Given data
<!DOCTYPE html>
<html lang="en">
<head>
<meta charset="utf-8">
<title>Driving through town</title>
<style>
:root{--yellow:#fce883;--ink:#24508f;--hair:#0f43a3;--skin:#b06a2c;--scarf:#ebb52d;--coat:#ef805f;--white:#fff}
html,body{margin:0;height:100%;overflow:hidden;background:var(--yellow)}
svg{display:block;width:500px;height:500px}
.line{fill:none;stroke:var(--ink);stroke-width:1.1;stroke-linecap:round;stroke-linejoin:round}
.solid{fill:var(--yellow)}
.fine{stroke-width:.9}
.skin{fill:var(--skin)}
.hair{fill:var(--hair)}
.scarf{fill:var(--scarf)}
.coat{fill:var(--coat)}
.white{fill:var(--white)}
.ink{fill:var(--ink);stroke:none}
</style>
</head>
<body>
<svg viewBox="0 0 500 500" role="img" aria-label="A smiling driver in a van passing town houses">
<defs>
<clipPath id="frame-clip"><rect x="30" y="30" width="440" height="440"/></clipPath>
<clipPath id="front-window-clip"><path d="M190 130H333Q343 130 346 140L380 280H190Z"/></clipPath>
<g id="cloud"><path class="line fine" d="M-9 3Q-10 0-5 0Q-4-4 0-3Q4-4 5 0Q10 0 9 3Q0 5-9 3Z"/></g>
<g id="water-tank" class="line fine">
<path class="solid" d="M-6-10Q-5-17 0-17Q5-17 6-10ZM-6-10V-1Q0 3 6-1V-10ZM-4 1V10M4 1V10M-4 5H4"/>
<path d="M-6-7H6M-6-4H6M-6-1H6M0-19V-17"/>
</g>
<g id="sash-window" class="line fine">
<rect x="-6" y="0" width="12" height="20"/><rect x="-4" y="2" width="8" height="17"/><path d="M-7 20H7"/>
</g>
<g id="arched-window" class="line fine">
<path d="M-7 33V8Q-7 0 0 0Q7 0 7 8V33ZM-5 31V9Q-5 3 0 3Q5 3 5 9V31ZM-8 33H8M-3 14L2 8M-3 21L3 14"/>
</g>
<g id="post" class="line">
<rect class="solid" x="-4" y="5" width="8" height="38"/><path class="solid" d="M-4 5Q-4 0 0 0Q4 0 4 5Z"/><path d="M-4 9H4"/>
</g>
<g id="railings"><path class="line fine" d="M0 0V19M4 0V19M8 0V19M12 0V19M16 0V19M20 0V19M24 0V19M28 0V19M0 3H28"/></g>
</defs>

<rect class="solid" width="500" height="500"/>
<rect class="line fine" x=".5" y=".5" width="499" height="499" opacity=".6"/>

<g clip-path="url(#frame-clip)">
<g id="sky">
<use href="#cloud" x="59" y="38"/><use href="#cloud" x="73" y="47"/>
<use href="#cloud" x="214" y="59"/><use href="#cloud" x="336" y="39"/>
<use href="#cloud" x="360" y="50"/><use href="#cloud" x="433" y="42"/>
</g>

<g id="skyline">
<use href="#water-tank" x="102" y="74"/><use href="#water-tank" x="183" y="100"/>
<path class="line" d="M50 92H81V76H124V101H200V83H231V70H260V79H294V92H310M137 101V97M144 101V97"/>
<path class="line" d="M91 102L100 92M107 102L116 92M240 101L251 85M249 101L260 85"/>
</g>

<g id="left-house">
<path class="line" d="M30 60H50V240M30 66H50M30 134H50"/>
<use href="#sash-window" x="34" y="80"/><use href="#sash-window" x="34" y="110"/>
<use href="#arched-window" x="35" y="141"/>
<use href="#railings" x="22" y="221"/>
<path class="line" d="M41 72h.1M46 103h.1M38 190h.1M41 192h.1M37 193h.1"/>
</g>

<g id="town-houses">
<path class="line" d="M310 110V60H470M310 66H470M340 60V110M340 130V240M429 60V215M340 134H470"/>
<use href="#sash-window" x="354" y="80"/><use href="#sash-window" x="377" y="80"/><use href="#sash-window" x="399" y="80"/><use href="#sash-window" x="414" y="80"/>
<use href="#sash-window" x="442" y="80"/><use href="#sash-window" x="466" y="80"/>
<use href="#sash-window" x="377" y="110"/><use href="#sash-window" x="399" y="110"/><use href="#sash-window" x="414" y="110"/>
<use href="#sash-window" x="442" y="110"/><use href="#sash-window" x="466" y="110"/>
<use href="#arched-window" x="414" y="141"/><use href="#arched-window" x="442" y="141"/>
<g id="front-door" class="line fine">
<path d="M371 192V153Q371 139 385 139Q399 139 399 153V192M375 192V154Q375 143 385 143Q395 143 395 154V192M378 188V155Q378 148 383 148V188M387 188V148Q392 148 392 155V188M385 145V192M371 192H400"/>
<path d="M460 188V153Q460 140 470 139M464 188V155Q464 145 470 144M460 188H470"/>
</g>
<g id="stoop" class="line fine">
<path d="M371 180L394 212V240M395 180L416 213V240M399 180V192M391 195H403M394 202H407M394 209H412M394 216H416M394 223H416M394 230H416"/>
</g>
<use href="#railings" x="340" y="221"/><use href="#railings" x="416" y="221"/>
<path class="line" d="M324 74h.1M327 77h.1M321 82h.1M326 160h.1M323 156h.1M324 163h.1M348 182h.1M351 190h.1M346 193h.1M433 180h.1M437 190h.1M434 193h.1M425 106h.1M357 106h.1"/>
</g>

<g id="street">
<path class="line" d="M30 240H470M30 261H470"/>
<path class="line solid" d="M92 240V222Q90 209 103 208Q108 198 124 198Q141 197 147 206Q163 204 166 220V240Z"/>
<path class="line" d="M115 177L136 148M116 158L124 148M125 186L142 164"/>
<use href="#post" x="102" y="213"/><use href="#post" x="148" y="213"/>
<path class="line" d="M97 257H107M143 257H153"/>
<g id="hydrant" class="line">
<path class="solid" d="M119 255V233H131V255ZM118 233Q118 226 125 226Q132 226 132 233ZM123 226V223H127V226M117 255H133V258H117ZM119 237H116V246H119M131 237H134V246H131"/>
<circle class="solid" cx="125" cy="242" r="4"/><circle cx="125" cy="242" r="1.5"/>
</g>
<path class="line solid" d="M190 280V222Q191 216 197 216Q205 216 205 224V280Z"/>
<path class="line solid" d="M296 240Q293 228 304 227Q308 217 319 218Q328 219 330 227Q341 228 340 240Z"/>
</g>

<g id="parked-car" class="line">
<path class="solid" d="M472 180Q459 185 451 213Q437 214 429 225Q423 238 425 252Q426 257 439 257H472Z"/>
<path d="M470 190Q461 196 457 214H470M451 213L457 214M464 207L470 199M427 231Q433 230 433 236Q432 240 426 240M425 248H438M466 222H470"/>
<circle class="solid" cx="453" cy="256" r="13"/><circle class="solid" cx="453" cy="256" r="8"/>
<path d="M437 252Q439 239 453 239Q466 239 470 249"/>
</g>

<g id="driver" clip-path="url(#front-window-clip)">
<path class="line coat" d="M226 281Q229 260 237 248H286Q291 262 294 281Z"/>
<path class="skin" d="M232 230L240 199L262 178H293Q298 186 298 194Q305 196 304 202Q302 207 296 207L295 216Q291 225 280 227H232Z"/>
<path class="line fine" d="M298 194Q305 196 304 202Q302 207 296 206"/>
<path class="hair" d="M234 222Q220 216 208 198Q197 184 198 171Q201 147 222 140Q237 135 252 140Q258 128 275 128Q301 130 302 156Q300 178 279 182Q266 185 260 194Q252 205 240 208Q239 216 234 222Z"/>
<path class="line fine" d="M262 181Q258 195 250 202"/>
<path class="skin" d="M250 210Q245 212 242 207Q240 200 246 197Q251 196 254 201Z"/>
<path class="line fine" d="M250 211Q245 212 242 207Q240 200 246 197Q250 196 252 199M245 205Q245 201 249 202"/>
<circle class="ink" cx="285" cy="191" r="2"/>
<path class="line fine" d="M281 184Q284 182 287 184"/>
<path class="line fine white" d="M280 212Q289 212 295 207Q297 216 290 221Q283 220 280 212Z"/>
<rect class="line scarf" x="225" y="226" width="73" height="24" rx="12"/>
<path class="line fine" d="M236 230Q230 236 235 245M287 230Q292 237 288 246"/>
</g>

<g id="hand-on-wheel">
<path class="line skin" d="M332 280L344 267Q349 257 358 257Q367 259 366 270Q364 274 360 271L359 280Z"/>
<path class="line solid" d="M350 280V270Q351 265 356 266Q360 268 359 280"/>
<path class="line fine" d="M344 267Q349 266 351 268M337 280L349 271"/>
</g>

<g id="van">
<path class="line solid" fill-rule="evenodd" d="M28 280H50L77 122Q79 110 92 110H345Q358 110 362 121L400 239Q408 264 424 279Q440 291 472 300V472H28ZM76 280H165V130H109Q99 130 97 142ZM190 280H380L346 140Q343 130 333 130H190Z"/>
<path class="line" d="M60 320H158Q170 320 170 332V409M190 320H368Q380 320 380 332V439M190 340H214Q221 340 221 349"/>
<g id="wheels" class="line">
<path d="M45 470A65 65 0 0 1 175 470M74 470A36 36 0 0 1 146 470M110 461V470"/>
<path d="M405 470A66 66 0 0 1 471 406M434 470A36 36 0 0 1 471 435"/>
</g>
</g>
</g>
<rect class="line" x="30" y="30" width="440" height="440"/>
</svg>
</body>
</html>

Prompt
Keep only the lines of the listing that contain the word "rect", and copy them.

Answer to this exercise
<clipPath id="frame-clip"><rect x="30" y="30" width="440" height="440"/></clipPath>
<rect x="-6" y="0" width="12" height="20"/><rect x="-4" y="2" width="8" height="17"/><path d="M-7 20H7"/>
<rect class="solid" x="-4" y="5" width="8" height="38"/><path class="solid" d="M-4 5Q-4 0 0 0Q4 0 4 5Z"/><path d="M-4 9H4"/>
<rect class="solid" width="500" height="500"/>
<rect class="line fine" x=".5" y=".5" width="499" height="499" opacity=".6"/>
<rect class="line scarf" x="225" y="226" width="73" height="24" rx="12"/>
<rect class="line" x="30" y="30" width="440" height="440"/>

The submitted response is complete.